Israeli Doctors Develop Revolutionary Eye Drops That Could Replace Glasses

Israeli ophthalmologists at Shaare Zedek Medical Center in Jerusalem and Bar-Ilan University’s Institute of Nanotechnology and Advanced Materials (BINA) revealed last month that they have successfully developed eyedrops that repair the corneas, improving near-sighted and far-sighted vision. These “nanodrops” were successfully tested on pigs’ corneas, according to the researchers, and are expected to be tested on humans in clinical trials later this year.

If proven successful on humans, the groundbreaking discovery could remove the need for eyeglasses. The nanodrops are made up of a synthetic nanoparticle solution, which helps correct cornea-related vision problems.

Dr. David Smadja, a research associate at BINA and the Head of the Ophthalmology Research Unit at Shaare Zedek who led the team of ophthalmologists, made the announcement at Shaare Zedek’s second annual research conference last month. He said the nanodrops could “revolutionize ophthalmological and optometry treatments of patients with myopia (nearsightedness), hyperopia (farsightedness) and other refractory conditions,” The Jerusalem Post reported. According to Dr. Smadja, the drops could eventually replace multifocal lenses, and allow people to see objects from different distances.

“This is a new concept for correcting refractory problems,” Smadja added.

Smadja did not say how often the eye drops needed to be implemented to fix corneas or replace glasses. It was also unclear what additional work was needed before moving on to clinical trials on humans.

A research abstract of the experiment on pigs analyzed the refractive errors of 10 pig eyes before and after the introduction of the “nanodrops,” and the results “have shown promising potential for a revolutionary alternative non-invasive correction of refractive errors.”

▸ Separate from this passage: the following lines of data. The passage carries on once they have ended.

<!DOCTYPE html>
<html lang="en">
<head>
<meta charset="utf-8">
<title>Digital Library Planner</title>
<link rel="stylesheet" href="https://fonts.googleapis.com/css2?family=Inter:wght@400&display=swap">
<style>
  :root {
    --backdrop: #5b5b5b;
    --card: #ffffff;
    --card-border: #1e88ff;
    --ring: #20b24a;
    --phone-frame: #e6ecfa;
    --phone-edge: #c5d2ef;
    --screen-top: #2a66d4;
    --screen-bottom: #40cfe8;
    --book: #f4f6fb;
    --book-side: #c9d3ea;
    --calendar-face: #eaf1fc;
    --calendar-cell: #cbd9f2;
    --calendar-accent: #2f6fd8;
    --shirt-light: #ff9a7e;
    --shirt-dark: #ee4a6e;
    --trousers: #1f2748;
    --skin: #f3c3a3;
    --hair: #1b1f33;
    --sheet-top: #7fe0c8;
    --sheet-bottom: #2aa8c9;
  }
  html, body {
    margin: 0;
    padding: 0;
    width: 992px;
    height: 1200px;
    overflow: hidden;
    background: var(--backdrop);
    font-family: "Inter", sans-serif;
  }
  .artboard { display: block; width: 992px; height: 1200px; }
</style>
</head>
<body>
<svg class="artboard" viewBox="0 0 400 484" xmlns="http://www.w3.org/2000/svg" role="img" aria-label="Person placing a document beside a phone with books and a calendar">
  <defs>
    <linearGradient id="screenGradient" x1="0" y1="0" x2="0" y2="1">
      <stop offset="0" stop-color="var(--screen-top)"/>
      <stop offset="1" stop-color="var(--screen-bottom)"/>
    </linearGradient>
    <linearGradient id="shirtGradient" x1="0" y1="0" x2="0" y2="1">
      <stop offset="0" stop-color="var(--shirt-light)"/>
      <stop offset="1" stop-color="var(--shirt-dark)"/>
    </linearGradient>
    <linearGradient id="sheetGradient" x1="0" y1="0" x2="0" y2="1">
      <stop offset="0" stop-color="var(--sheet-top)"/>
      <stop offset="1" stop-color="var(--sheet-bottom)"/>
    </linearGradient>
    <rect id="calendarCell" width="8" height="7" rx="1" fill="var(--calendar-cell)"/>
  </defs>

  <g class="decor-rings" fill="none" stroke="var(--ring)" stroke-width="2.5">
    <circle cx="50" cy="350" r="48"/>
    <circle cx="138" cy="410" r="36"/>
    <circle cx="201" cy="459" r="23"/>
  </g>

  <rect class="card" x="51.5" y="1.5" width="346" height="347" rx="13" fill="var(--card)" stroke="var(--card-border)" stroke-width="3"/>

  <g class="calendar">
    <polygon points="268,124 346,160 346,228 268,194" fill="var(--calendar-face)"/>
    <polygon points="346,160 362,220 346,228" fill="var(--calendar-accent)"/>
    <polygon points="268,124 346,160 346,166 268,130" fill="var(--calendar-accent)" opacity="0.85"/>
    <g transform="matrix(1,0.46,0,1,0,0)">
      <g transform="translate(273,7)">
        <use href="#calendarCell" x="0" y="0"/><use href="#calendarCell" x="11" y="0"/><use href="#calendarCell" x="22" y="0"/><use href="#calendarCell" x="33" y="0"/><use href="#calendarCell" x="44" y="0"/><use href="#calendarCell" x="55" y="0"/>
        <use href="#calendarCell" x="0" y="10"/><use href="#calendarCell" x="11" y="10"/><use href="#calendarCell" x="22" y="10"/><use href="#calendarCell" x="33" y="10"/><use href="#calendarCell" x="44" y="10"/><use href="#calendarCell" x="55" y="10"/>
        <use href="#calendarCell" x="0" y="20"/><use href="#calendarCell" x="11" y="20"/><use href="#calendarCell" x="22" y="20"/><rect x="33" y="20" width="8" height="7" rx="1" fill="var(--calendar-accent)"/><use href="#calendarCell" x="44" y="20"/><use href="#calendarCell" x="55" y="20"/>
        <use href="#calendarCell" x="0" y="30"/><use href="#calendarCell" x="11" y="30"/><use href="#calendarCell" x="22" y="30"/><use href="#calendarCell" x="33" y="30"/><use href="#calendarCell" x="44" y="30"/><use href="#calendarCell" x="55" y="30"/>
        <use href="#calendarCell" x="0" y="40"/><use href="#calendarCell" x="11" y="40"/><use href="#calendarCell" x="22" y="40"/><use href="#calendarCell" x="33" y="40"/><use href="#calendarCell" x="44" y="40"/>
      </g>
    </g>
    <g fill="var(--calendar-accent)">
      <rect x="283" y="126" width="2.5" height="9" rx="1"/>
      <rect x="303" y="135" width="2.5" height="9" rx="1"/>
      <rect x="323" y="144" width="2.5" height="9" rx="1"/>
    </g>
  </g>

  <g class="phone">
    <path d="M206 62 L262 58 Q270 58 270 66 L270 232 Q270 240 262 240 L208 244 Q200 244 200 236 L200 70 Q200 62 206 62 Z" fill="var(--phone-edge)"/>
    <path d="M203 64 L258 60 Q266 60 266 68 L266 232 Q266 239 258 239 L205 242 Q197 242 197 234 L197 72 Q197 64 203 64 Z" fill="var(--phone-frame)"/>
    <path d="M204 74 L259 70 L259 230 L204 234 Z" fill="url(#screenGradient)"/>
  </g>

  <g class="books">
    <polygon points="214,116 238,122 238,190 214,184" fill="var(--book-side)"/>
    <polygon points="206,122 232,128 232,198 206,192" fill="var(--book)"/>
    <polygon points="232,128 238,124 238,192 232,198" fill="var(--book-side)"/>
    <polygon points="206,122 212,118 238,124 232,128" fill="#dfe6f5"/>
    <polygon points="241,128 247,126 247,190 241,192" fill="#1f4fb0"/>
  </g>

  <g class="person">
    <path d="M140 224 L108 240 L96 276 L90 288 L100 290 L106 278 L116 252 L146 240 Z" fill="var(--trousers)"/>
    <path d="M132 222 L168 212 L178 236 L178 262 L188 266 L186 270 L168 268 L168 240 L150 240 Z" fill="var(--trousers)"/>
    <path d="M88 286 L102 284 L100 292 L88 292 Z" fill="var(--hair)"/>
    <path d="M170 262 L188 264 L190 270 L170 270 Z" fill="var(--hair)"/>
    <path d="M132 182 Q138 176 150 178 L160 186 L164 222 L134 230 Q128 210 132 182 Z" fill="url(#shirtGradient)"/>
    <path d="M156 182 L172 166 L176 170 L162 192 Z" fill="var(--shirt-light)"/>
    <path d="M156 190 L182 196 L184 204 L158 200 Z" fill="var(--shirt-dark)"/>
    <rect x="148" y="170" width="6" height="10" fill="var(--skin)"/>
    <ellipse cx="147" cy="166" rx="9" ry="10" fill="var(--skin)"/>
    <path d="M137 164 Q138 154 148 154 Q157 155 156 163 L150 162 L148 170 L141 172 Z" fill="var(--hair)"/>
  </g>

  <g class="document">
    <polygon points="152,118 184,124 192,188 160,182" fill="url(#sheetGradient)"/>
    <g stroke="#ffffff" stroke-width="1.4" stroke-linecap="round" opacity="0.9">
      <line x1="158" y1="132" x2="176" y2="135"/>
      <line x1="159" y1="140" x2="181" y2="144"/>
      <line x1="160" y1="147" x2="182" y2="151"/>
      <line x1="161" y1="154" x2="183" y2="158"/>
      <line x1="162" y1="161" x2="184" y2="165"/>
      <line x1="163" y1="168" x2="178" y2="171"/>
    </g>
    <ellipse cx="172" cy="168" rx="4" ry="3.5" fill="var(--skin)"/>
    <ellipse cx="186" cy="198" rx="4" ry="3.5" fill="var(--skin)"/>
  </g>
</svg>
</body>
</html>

If the clinical testing on humans is successful, potential patients will be able to use a smartphone app to “measure their eye refraction at home, create a laser pattern, and then ‘laser corneal stamping’ of an optical pattern onto the corneal surface of their eyes,” The Jerusalem Post reports.

Smadja worked with Professor Zeev Zalevsky of Bar Ilan’s Kofkin Faculty of Engineering and Professor Jean-Paul Lellouche of Department of Chemistry the BIU Institute for Nanotechnology and Advanced Materials, along with other experts from the Shaare Zedek Medical Center, to develop the eye drops.